Mock Objects



More content will be added to fill this space at some point in the future.

home :: techie :: blog :: programming :: agile :: MockObjects.txt

Mock Objects

I am always surprised how many programmers that I speak to have not heard of Mock Objects. Some can get away with it, they are those that wouldn't know what a unit test was if it bit them on the bum. Those that are writing unit tests have less of an excuse. People at an agile event I attended recently have no excuse at all, but at least they were interested in learning.

Well, lets see if I can explain what they are and why you would want mock objects, before you go and read the entry on the c2 wiki.

When writing code, or testing it you may not want to use the full production version of another class. This may be because you have not implemented the other class yet, but still need to run your code. You can compile ågainst an interface, but you can't test that your code behaves as expected without running it, and it is faster to implement a mock version of the final class than to wait for a full version. The other time you might use mock objects (and the time when I tend to use them) is when you are writing unit tests.
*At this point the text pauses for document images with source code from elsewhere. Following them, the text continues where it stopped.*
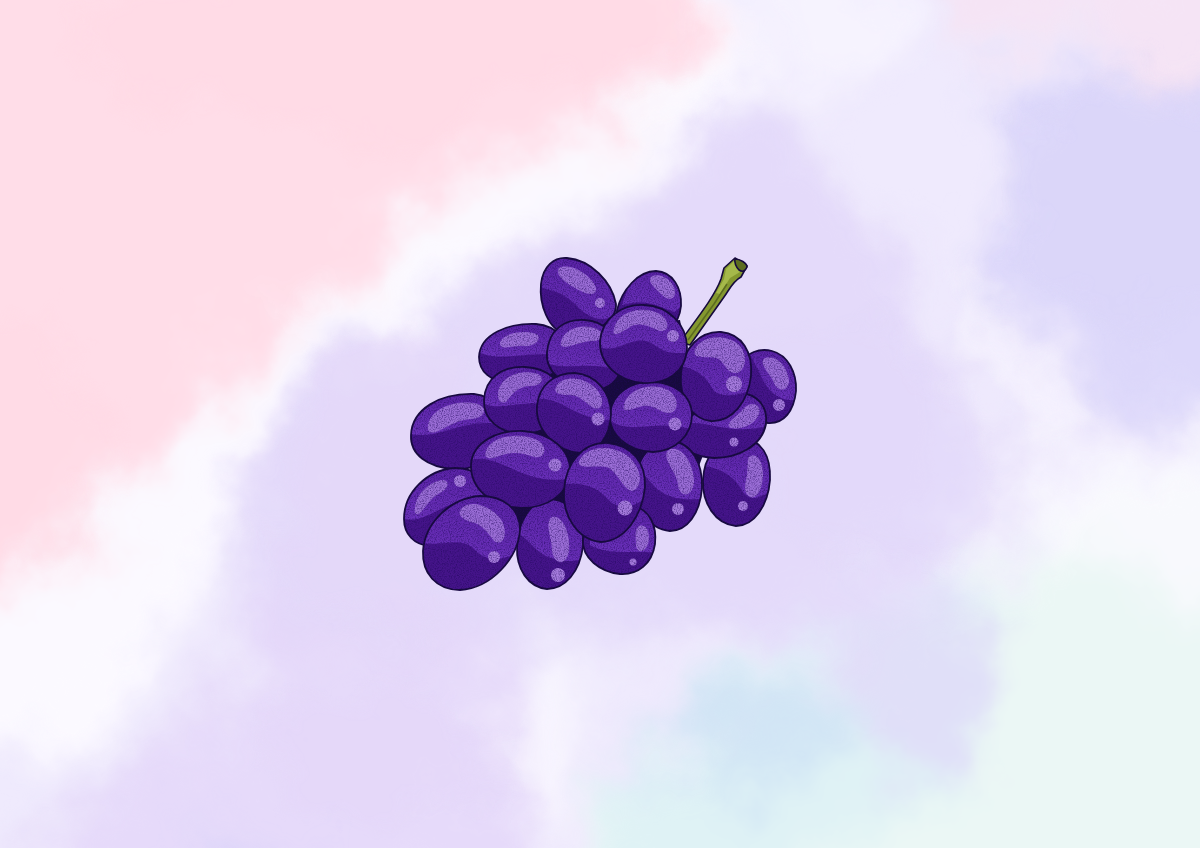
<!DOCTYPE html>
<html lang="en">
<head>
<meta charset="utf-8">
<title>Grapes on watercolour</title>
<style>
:root{
  --paper:#efeafd; --pink:#ffdde8; --blush:#ffd5e1; --lavender:#e2d8fa; --lilac:#e4d6f9;
  --periwinkle:#d9d4f9; --sky:#cfe3f6; --aqua:#dcf2f6; --mint:#ebf7f5; --white:#fbf9ff;
  --skin:#45148a; --lit:#6128b0; --shine:#9a6dd6; --glint:#a57bdd; --ink:#160a3c;
  --stem:#84982f; --stem-light:#a5b94a; --stem-dark:#5c6c20;
}
html,body{margin:0;overflow:hidden}
body{width:1200px;height:848px;background:var(--paper)}
svg{display:block}
.skin{fill:var(--skin)}
.lit{fill:url(#litFade)}
.shine{fill:var(--shine)}
.glint{fill:var(--glint)}
.line{fill:none;stroke:var(--ink);stroke-width:1.8}
</style>
</head>
<body>
<svg width="1200" height="848" viewBox="0 0 1200 848" role="img" aria-label="Bunch of purple grapes on a pastel watercolour background">
<defs>
  <filter id="wash" filterUnits="userSpaceOnUse" x="-200" y="-200" width="1600" height="1248" color-interpolation-filters="sRGB">
    <feGaussianBlur stdDeviation="22" result="soft"/>
    <feTurbulence type="fractalNoise" baseFrequency=".009" numOctaves="5" seed="8" result="noise"/>
    <feDisplacementMap in="soft" in2="noise" scale="130" xChannelSelector="R" yChannelSelector="G"/>
  </filter>
  <filter id="edge" filterUnits="userSpaceOnUse" x="-200" y="-200" width="1600" height="1248" color-interpolation-filters="sRGB">
    <feGaussianBlur stdDeviation="9" result="soft"/>
    <feTurbulence type="fractalNoise" baseFrequency=".012" numOctaves="4" seed="21" result="noise"/>
    <feDisplacementMap in="soft" in2="noise" scale="100" xChannelSelector="R" yChannelSelector="G"/>
  </filter>
  <filter id="grain" filterUnits="userSpaceOnUse" x="390" y="245" width="420" height="360" color-interpolation-filters="sRGB">
    <feTurbulence type="fractalNoise" baseFrequency=".85" numOctaves="2" seed="3"/>
    <feColorMatrix values="0 0 0 0 .13  0 0 0 0 .03  0 0 0 0 .36  1.4 0 0 0 -.58" result="specks"/>
    <feComposite in="specks" in2="SourceGraphic" operator="atop"/>
  </filter>
  <linearGradient id="litFade" x1=".6" y1="0" x2=".4" y2="1">
    <stop offset="0" stop-color="#5a22a6"/><stop offset="1" stop-color="#6a30ba"/>
  </linearGradient>

  <clipPath id="c1"><path id="g1" d="M541 284C543 266 554 257 567 258C591 260 612 282 616 304C617 322 590 338 566 334C548 330 539 304 541 284Z"/></clipPath>
  <clipPath id="c2"><path id="g2" d="M617 310C622 290 638 271 656 271C673 272 682 288 681 306C679 326 666 335 648 334C628 333 615 324 617 310Z"/></clipPath>
  <clipPath id="c3"><path id="g3" d="M479 357C480 334 508 323 536 324C558 326 570 342 566 359C560 376 532 384 508 383C491 381 479 372 479 357Z"/></clipPath>
  <clipPath id="c4"><path id="g4" d="M547 352C549 330 564 319 584 320C606 321 622 338 622 360C622 380 608 392 588 390C564 387 545 372 547 352Z"/></clipPath>
  <clipPath id="c5"><path id="g5" d="M600 341C602 318 622 304 644 305C668 306 687 324 687 348C686 372 667 384 643 383C618 381 599 364 600 341Z"/></clipPath>
  <clipPath id="c6"><path id="g6" d="M740 365C746 352 760 348 772 351C788 355 797 373 796 391C794 411 784 424 768 423C750 421 734 388 740 365Z"/></clipPath>
  <clipPath id="c7"><path id="g7" d="M678 438C684 416 712 396 740 393C758 394 768 407 766 424C762 446 738 458 714 458C696 457 681 450 678 438Z"/></clipPath>
  <clipPath id="c8"><path id="g8" d="M681 373C683 348 700 331 721 332C742 334 753 352 751 376C748 402 732 422 711 421C691 419 679 398 681 373Z"/></clipPath>
  <clipPath id="c9"><path id="g9" d="M703 480C704 458 716 438 740 438C762 439 771 456 770 480C768 506 754 526 736 526C715 524 702 503 703 480Z"/></clipPath>
  <clipPath id="c10"><path id="g10" d="M635 480C638 456 652 440 672 441C692 443 703 464 702 488C700 514 687 531 670 531C648 529 633 506 635 480Z"/></clipPath>
  <clipPath id="c11"><path id="g11" d="M610 413C613 392 632 381 654 382C675 383 691 395 692 414C692 436 675 451 653 452C628 451 608 435 610 413Z"/></clipPath>
  <clipPath id="c12"><path id="g12" d="M484 400C485 378 502 366 525 367C548 368 564 382 563 402C560 424 542 434 522 434C500 433 483 420 484 400Z"/></clipPath>
  <clipPath id="c13"><path id="g13" d="M537 406C539 385 554 373 575 373C597 375 611 393 611 414C610 438 597 453 580 453C556 451 535 430 537 406Z"/></clipPath>
  <clipPath id="c14"><path id="g14" d="M411 435C412 409 440 393 474 394C494 396 508 412 505 434C501 457 480 470 453 469C428 467 410 455 411 435Z"/></clipPath>
  <clipPath id="c15"><path id="g15" d="M471 464C473 442 497 430 523 431C551 433 571 450 570 472C568 495 547 508 521 508C492 507 470 489 471 464Z"/></clipPath>
  <clipPath id="c16"><path id="g16" d="M404 519C404 492 427 470 455 468C476 468 490 480 488 500C482 526 456 546 430 546C414 545 404 534 404 519Z"/></clipPath>
  <clipPath id="c17"><path id="g17" d="M423 551C425 522 451 498 480 496C504 496 520 509 520 530C518 558 492 588 460 590C436 590 422 573 423 551Z"/></clipPath>
  <clipPath id="c18"><path id="g18" d="M517 546C518 521 531 499 552 499C573 501 584 521 583 546C580 572 565 589 547 589C528 587 516 569 517 546Z"/></clipPath>
  <clipPath id="c19"><path id="g19" d="M583 540C588 515 612 503 634 506C650 510 657 526 655 544C652 564 638 575 620 574C600 572 582 558 583 540Z"/></clipPath>
  <clipPath id="c20"><path id="g20" d="M564 490C566 462 583 442 608 443C632 445 646 463 645 487C642 516 625 541 601 542C578 540 562 516 564 490Z"/></clipPath>
</defs>

<g id="watercolour">
  <rect width="1200" height="848" fill="var(--paper)"/>
  <g filter="url(#wash)">
    <path fill="var(--white)" d="M700-100L740 90L600 240L430 300L300 400L200 560L130 720L-120 760L-120 560L120 440L480 150Z"/>
    <path fill="var(--pink)" d="M-180-180H700L690 60L600 115L480 165L400 235L300 290L240 370L140 450L80 570L-180 610Z"/>
    <path fill="var(--lavender)" opacity=".85" d="M330 330L480 300L640 160L820 110L930 330L1000 470L930 570L760 640L540 620L420 660L260 640L240 500Z"/>
    <path fill="var(--periwinkle)" opacity=".85" d="M1000 90L1090 50L1380 80V450L1130 410L1000 300Z"/>
    <path fill="var(--lilac)" opacity=".8" d="M270 580L480 640L540 720L500 870L180 980H-20L60 800L200 740Z"/>
    <path fill="var(--mint)" d="M960 600L1080 480L1380 420V1020H540L600 800L820 720Z"/>
    <path fill="var(--white)" opacity=".85" d="M1040 470L1240 430L1300 520L1170 650L1120 560L1000 560Z"/>
    <path fill="var(--aqua)" opacity=".8" d="M620 790L760 650L960 570L1000 720L900 830L700 960H580Z"/>
    <path fill="var(--lavender)" opacity=".7" d="M780 620L940 590L1000 680L960 770L860 760Z"/>
    <path fill="var(--sky)" opacity=".8" d="M660 730L760 680L850 730L820 780L700 790Z"/>
    <path fill="var(--white)" opacity=".7" d="M490 680L600 660L590 760L540 850L480 790Z"/>
    <path fill="var(--periwinkle)" d="M190 840L270 820L330 900H180Z"/>
    <path fill="var(--white)" opacity=".6" d="M760-60L900-80L910 40L820 80L740 60Z"/>
    <path fill="var(--pink)" opacity=".4" d="M940-60H1300V60L1160 70L1080 20L960 70Z"/>
  </g>
  <g filter="url(#edge)" opacity=".45">
    <path fill="var(--blush)" d="M60 20L300-60L680-80L690 50L610 90L500 80L400 150L250 110L120 100Z" opacity=".5"/>
    <path fill="var(--blush)" d="M-120 300L60 330L120 470L40 560L-120 580Z" opacity=".6"/>
    <path fill="var(--lilac)" d="M320 350L460 330L500 520L430 640L300 600L270 480Z"/>
    <path fill="var(--lavender)" d="M760 330L920 340L990 460L960 560L820 560L740 470Z"/>
    <path fill="var(--periwinkle)" d="M1010 110L1120 80L1300 130V340L1120 320L1010 240Z" opacity=".6"/>
    <path fill="var(--white)" d="M620 110L720 60L700 120L640 150Z"/>
    <path fill="var(--white)" d="M960 260L1000 330L1110 420L1060 430L980 350Z"/>
    <path fill="var(--lilac)" d="M260 720L400 690L500 730L480 800L300 810Z"/>
  </g>
</g>

<g id="stem" stroke="var(--ink)" stroke-width="1.6" stroke-linejoin="round">
  <path fill="var(--stem)" d="M680 342C694 322 714 298 721 279L724 268L735 258L747 266L741 277C733 281 729 290 724 297L690 345Z"/>
  <path fill="var(--stem-light)" stroke="none" d="M716 293L724 279L726 269L735 260L740 272L730 278L720 294Z"/>
  <path fill="none" stroke="var(--stem-dark)" d="M688 340L714 304L727 284"/>
  <path fill="var(--stem-dark)" d="M735 259C740 259 747 263 747 267C745 272 742 272 739 270C736 267 734 262 735 259Z"/>
</g>

<g id="grapes" filter="url(#grain)">
  <path id="gaps" fill="var(--ink)" d="M560 330L680 320L705 450L690 490L640 530L510 525L500 450Z"/>
  <g><use href="#g1" class="skin"/><path clip-path="url(#c1)" class="lit" d="M545 255L620 270V312C604 324 590 320 575 304C558 288 548 292 540 286Z"/><path class="shine" d="M559 268C570 262 592 275 596 288C597 296 588 295 581 291C572 287 553 276 559 268Z"/><circle class="glint" cx="600" cy="303" r="5"/><use href="#g1" class="line"/></g>
  <g><use href="#g2" class="skin"/><path clip-path="url(#c2)" class="lit" d="M630 282L660 265L690 300L674 312C658 306 646 298 622 305Z"/><path class="shine" d="M652 276C664 272 676 284 675 294C673 302 665 299 660 293C655 288 646 281 652 276Z"/><use href="#g2" class="line"/></g>
  <g><use href="#g3" class="skin"/><path clip-path="url(#c3)" class="lit" d="M478 352C500 363 530 350 560 356V320H478Z"/><path class="shine" d="M500 342C506 331 530 330 538 335C541 342 533 347 522 346C512 345 499 352 500 342Z"/><use href="#g3" class="line"/></g>
  <g><use href="#g4" class="skin"/><path clip-path="url(#c4)" class="lit" d="M545 362C565 372 590 360 615 370L625 318H545Z"/><path class="shine" d="M561 342C564 328 583 323 597 329C606 334 602 341 593 341C581 340 558 354 561 342Z"/><use href="#g4" class="line"/></g>
  <g><use href="#g9" class="skin"/><path clip-path="url(#c9)" class="lit" d="M704 466C722 468 736 478 743 492C750 502 760 498 772 490V435H704Z"/><path class="shine" d="M748 458C755 450 763 460 763 474C763 488 757 500 750 497C743 493 745 484 747 475Z"/><circle class="glint" cx="743" cy="506" r="5"/><use href="#g9" class="line"/></g>
  <g><use href="#g6" class="skin"/><path clip-path="url(#c6)" class="lit" d="M748 350H800V400C784 402 772 396 764 382Z"/><path class="shine" d="M765 358C778 354 789 370 789 382C787 393 777 391 774 383C771 374 757 363 765 358Z"/><circle class="glint" cx="779" cy="405" r="6"/><use href="#g6" class="line"/></g>
  <g><use href="#g7" class="skin"/><path clip-path="url(#c7)" class="lit" d="M690 423C712 422 730 434 764 427L770 390H700Z"/><path class="shine" d="M744 408C752 400 762 405 759 414C755 425 741 430 731 428C723 424 738 416 744 408Z"/><circle class="glint" cx="734" cy="442" r="4.5"/><use href="#g7" class="line"/></g>
  <g><use href="#g8" class="skin"/><path clip-path="url(#c8)" class="lit" d="M680 366C697 369 706 376 714 391C724 398 738 396 752 389V328H682Z"/><path class="shine" d="M695 349C703 335 725 334 738 344C748 353 747 370 737 373C728 374 726 366 720 360C712 353 691 363 695 349Z"/><circle class="glint" cx="734" cy="384" r="8"/><use href="#g8" class="line"/></g>
  <g><use href="#g10" class="skin"/><path clip-path="url(#c10)" class="lit" d="M640 470C655 486 660 502 702 499V438H640Z"/><path class="shine" d="M670 449C684 446 694 466 694 482C692 499 680 497 678 486C679 474 658 456 670 449Z"/><circle class="glint" cx="678" cy="509" r="6"/><use href="#g10" class="line"/></g>
  <g><use href="#g11" class="skin"/><path clip-path="url(#c11)" class="lit" d="M609 420C632 436 656 418 693 430V380H609Z"/><path class="shine" d="M624 405C628 388 652 382 668 390C680 397 679 413 669 413C660 413 654 404 643 406C634 408 621 415 624 405Z"/><circle class="glint" cx="675" cy="424" r="6.5"/><use href="#g11" class="line"/></g>
  <g><use href="#g5" class="skin"/><path clip-path="url(#c5)" class="lit" d="M599 347C620 355 636 330 656 346C666 354 678 354 690 352V300H599Z"/><path class="shine" d="M614 329C618 310 644 305 660 314C670 321 670 332 660 331C650 327 640 321 630 327C622 332 611 339 614 329Z"/><circle class="glint" cx="673" cy="336" r="6"/><use href="#g5" class="line"/></g>
  <g><use href="#g14" class="skin"/><path clip-path="url(#c14)" class="lit" d="M410 434C440 440 462 418 500 424V390H410Z"/><path class="shine" d="M428 425C432 407 458 399 478 404C489 409 484 418 472 419C458 419 444 429 436 432C430 434 427 431 428 425Z"/><use href="#g14" class="line"/></g>
  <g><use href="#g12" class="skin"/><path clip-path="url(#c12)" class="lit" d="M484 404C506 412 526 396 560 408V365H484Z"/><path class="shine" d="M498 394C499 377 520 368 538 374C546 379 541 386 531 386C518 386 512 394 506 402C500 404 498 400 498 394Z"/><use href="#g12" class="line"/></g>
  <g><use href="#g13" class="skin"/><path clip-path="url(#c13)" class="lit" d="M537 399C562 396 574 420 612 420V370H537Z"/><path class="shine" d="M557 385C566 374 588 378 598 391C607 404 600 412 592 407C584 402 580 395 569 395C559 395 552 393 557 385Z"/><circle class="glint" cx="598" cy="419" r="6.5"/><use href="#g13" class="line"/></g>
  <g><use href="#g16" class="skin"/><path clip-path="url(#c16)" class="lit" d="M404 519C430 524 444 496 488 498V465H404Z"/><path class="shine" d="M415 508C416 494 430 481 443 480C451 481 448 489 440 493C430 498 424 510 419 514C415 515 414 512 415 508Z"/><circle class="glint" cx="460" cy="481" r="6"/><use href="#g16" class="line"/></g>
  <g><use href="#g19" class="skin"/><path clip-path="url(#c19)" class="lit" d="M590 545C610 556 630 550 658 553V500H590Z"/><path class="shine" d="M639 526C647 523 651 534 648 544C644 554 636 553 636 544C636 537 634 530 639 526Z"/><circle class="glint" cx="633" cy="562" r="3.5"/><use href="#g19" class="line"/></g>
  <g><use href="#g18" class="skin"/><path clip-path="url(#c18)" class="lit" d="M518 534C534 540 536 566 584 560V495H518Z"/><path class="shine" d="M552 517C563 514 571 535 569 551C566 568 553 564 552 550C552 538 544 522 552 517Z"/><circle class="glint" cx="558" cy="575" r="7"/><use href="#g18" class="line"/></g>
  <g><use href="#g15" class="skin"/><path clip-path="url(#c15)" class="lit" d="M471 460C500 452 524 488 571 478V428H471Z"/><path class="shine" d="M486 451C492 434 523 432 539 441C549 449 544 459 534 457C520 452 511 452 499 456C490 460 483 459 486 451Z"/><circle class="glint" cx="555" cy="465" r="6.5"/><use href="#g15" class="line"/></g>
  <g><use href="#g17" class="skin"/><path clip-path="url(#c17)" class="lit" d="M423 543C446 547 462 534 478 553C490 562 504 560 520 552V490H423Z"/><path class="shine" d="M462 508C472 498 496 508 503 523C508 538 502 546 494 541C487 532 482 524 471 522C462 519 456 514 462 508Z"/><circle class="glint" cx="494" cy="557" r="6"/><use href="#g17" class="line"/></g>
  <g><use href="#g20" class="skin"/><path clip-path="url(#c20)" class="lit" d="M564 484C590 482 600 490 612 503C624 510 634 506 646 498V440H564Z"/><path class="shine" d="M579 461C587 445 613 444 629 457C643 470 643 488 632 491C623 489 620 476 609 468C599 464 576 471 579 461Z"/><circle class="glint" cx="625" cy="508" r="7.5"/><use href="#g20" class="line"/></g>
</g>
</svg>
</body>
</html>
You probably don't want to interact with a full-blown database that takes time to set-up, instead you can work with a facade of simple business objects that are more predictable and faster to use. You can also use mock versions of classes to introduce problems, such as thrown exceptions, to test how your class handles them.

There are two types of mock objects. There are the simple static mock objects, and the slightly more complicated dynamic mocks.

Static mock objects are where a programmer has written a class implementing an interface, but doing as little as possible, or maybe adding ways of throwing exceptions and that sort of things. You can download mock implementations of most of j2ee from . This will probably lead to evem more people accusing you of having more tests than code, as you will have extra implementations of all of your interfaces that don't do anything. This can lead to well-implemented mocks, and you can even distribute them (possibly in a different jar), allowing people who use your code as a library, or otherwise use it in their code can use your mocked out versions of your classes. The advantage of static mocks is that they only need the language to support interfaces with multiple interfaces, and can probably be fakes at the link stage for more primative languages.

Dynamic mocks are generated at runtime using techniques such as reflection or emitting dynamic bytecode. Here you programmatically create an object that implements your interface (and some can use funky tricks to create fakes of any object), and tell it how to behave in this situation. This is followed by using this proxy object in the class after which you can ask it if it did what was expected of it. There can be a little more overhead when using dynamic mocks as all of the reflection takes time for methods that are called many times. This isn't overly likely to happen depending on how you write your unit tests but it can.

I suggest that any programmers that are either working on large projects where you have to write code against an interface, or who are writing unit tests, particularly those doing test-driven development, in Java or C# at least. To check out the use of mock objects to make life a little easier.

Last updated: 11:49, 21 Nov 2004 [ /techie/blog/programming/agile ] Link..